_ABOUT THIS TASK:_
Because the pictures are not wanted, reproduce the rest of the records below exactly as they stand.

_EXERCISE INPUTS:_
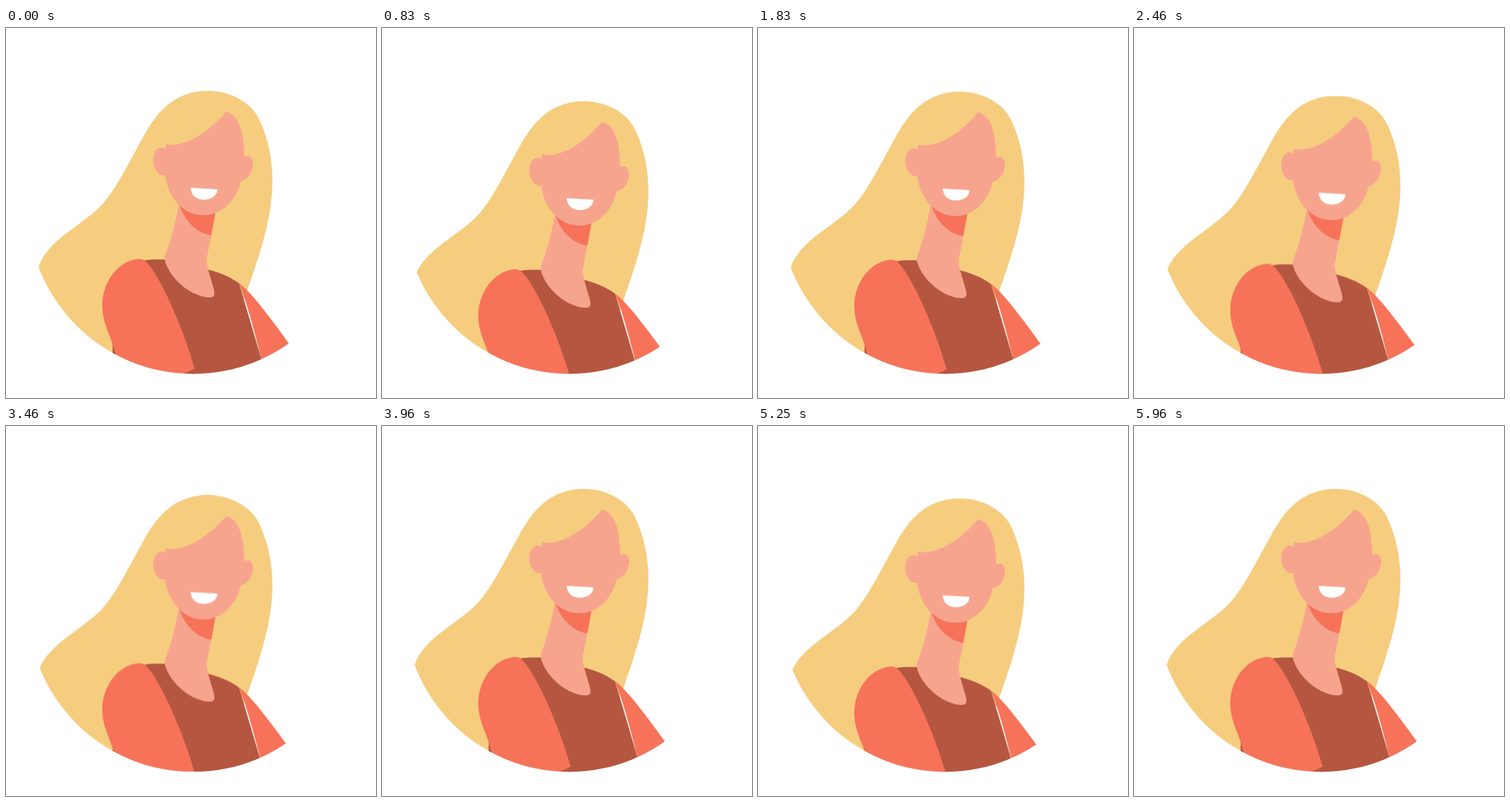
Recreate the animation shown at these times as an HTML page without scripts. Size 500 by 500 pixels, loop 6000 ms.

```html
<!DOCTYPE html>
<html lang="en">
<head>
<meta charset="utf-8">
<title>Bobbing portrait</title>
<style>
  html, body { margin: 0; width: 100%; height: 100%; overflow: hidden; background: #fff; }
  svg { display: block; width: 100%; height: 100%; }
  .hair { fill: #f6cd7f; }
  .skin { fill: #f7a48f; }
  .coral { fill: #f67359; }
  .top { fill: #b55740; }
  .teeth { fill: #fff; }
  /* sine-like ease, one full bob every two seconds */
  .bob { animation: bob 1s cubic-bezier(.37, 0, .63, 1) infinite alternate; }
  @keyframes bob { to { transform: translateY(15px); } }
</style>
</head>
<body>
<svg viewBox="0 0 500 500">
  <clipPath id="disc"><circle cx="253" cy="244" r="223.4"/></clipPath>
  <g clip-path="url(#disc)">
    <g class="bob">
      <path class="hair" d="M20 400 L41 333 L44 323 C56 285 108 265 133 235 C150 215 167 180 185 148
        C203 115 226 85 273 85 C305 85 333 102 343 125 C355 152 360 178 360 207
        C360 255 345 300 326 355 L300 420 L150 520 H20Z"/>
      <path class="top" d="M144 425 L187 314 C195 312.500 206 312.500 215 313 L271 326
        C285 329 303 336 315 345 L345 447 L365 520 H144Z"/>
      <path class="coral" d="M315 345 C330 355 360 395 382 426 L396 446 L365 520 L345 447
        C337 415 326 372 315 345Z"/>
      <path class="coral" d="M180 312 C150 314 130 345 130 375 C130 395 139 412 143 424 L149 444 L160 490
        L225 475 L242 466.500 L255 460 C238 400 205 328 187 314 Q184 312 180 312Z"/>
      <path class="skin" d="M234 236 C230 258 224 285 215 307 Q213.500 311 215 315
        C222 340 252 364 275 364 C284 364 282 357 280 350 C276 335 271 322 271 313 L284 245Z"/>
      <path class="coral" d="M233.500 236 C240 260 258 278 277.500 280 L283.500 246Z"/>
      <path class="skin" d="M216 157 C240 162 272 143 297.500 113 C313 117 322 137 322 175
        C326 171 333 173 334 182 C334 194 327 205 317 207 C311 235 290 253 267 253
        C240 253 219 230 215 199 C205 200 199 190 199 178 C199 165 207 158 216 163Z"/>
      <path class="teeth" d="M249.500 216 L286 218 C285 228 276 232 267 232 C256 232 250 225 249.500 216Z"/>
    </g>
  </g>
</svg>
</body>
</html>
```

_RESULT BELOW:_
Recreate the animation shown at these times as an HTML page without scripts. Size 500 by 500 pixels, loop 6000 ms.

```html
<!DOCTYPE html>
<html lang="en">
<head>
<meta charset="utf-8">
<title>Bobbing portrait</title>
<style>
  html, body { margin: 0; width: 100%; height: 100%; overflow: hidden; background: #fff; }
  svg { display: block; width: 100%; height: 100%; }
  .hair { fill: #f6cd7f; }
  .skin { fill: #f7a48f; }
  .coral { fill: #f67359; }
  .top { fill: #b55740; }
  .teeth { fill: #fff; }
  /* sine-like ease, one full bob every two seconds */
  .bob { animation: bob 1s cubic-bezier(.37, 0, .63, 1) infinite alternate; }
  @keyframes bob { to { transform: translateY(15px); } }
</style>
</head>
<body>
<svg viewBox="0 0 500 500">
  <clipPath id="disc"><circle cx="253" cy="244" r="223.4"/></clipPath>
  <g clip-path="url(#disc)">
    <g class="bob">
      <path class="hair" d="M20 400 L41 333 L44 323 C56 285 108 265 133 235 C150 215 167 180 185 148
        C203 115 226 85 273 85 C305 85 333 102 343 125 C355 152 360 178 360 207
        C360 255 345 300 326 355 L300 420 L150 520 H20Z"/>
      <path class="top" d="M144 425 L187 314 C195 312.500 206 312.500 215 313 L271 326
        C285 329 303 336 315 345 L345 447 L365 520 H144Z"/>
      <path class="coral" d="M315 345 C330 355 360 395 382 426 L396 446 L365 520 L345 447
        C337 415 326 372 315 345Z"/>
      <path class="coral" d="M180 312 C150 314 130 345 130 375 C130 395 139 412 143 424 L149 444 L160 490
        L225 475 L242 466.500 L255 460 C238 400 205 328 187 314 Q184 312 180 312Z"/>
      <path class="skin" d="M234 236 C230 258 224 285 215 307 Q213.500 311 215 315
        C222 340 252 364 275 364 C284 364 282 357 280 350 C276 335 271 322 271 313 L284 245Z"/>
      <path class="coral" d="M233.500 236 C240 260 258 278 277.500 280 L283.500 246Z"/>
      <path class="skin" d="M216 157 C240 162 272 143 297.500 113 C313 117 322 137 322 175
        C326 171 333 173 334 182 C334 194 327 205 317 207 C311 235 290 253 267 253
        C240 253 219 230 215 199 C205 200 199 190 199 178 C199 165 207 158 216 163Z"/>
      <path class="teeth" d="M249.500 216 L286 218 C285 228 276 232 267 232 C256 232 250 225 249.500 216Z"/>
    </g>
  </g>
</svg>
</body>
</html>
```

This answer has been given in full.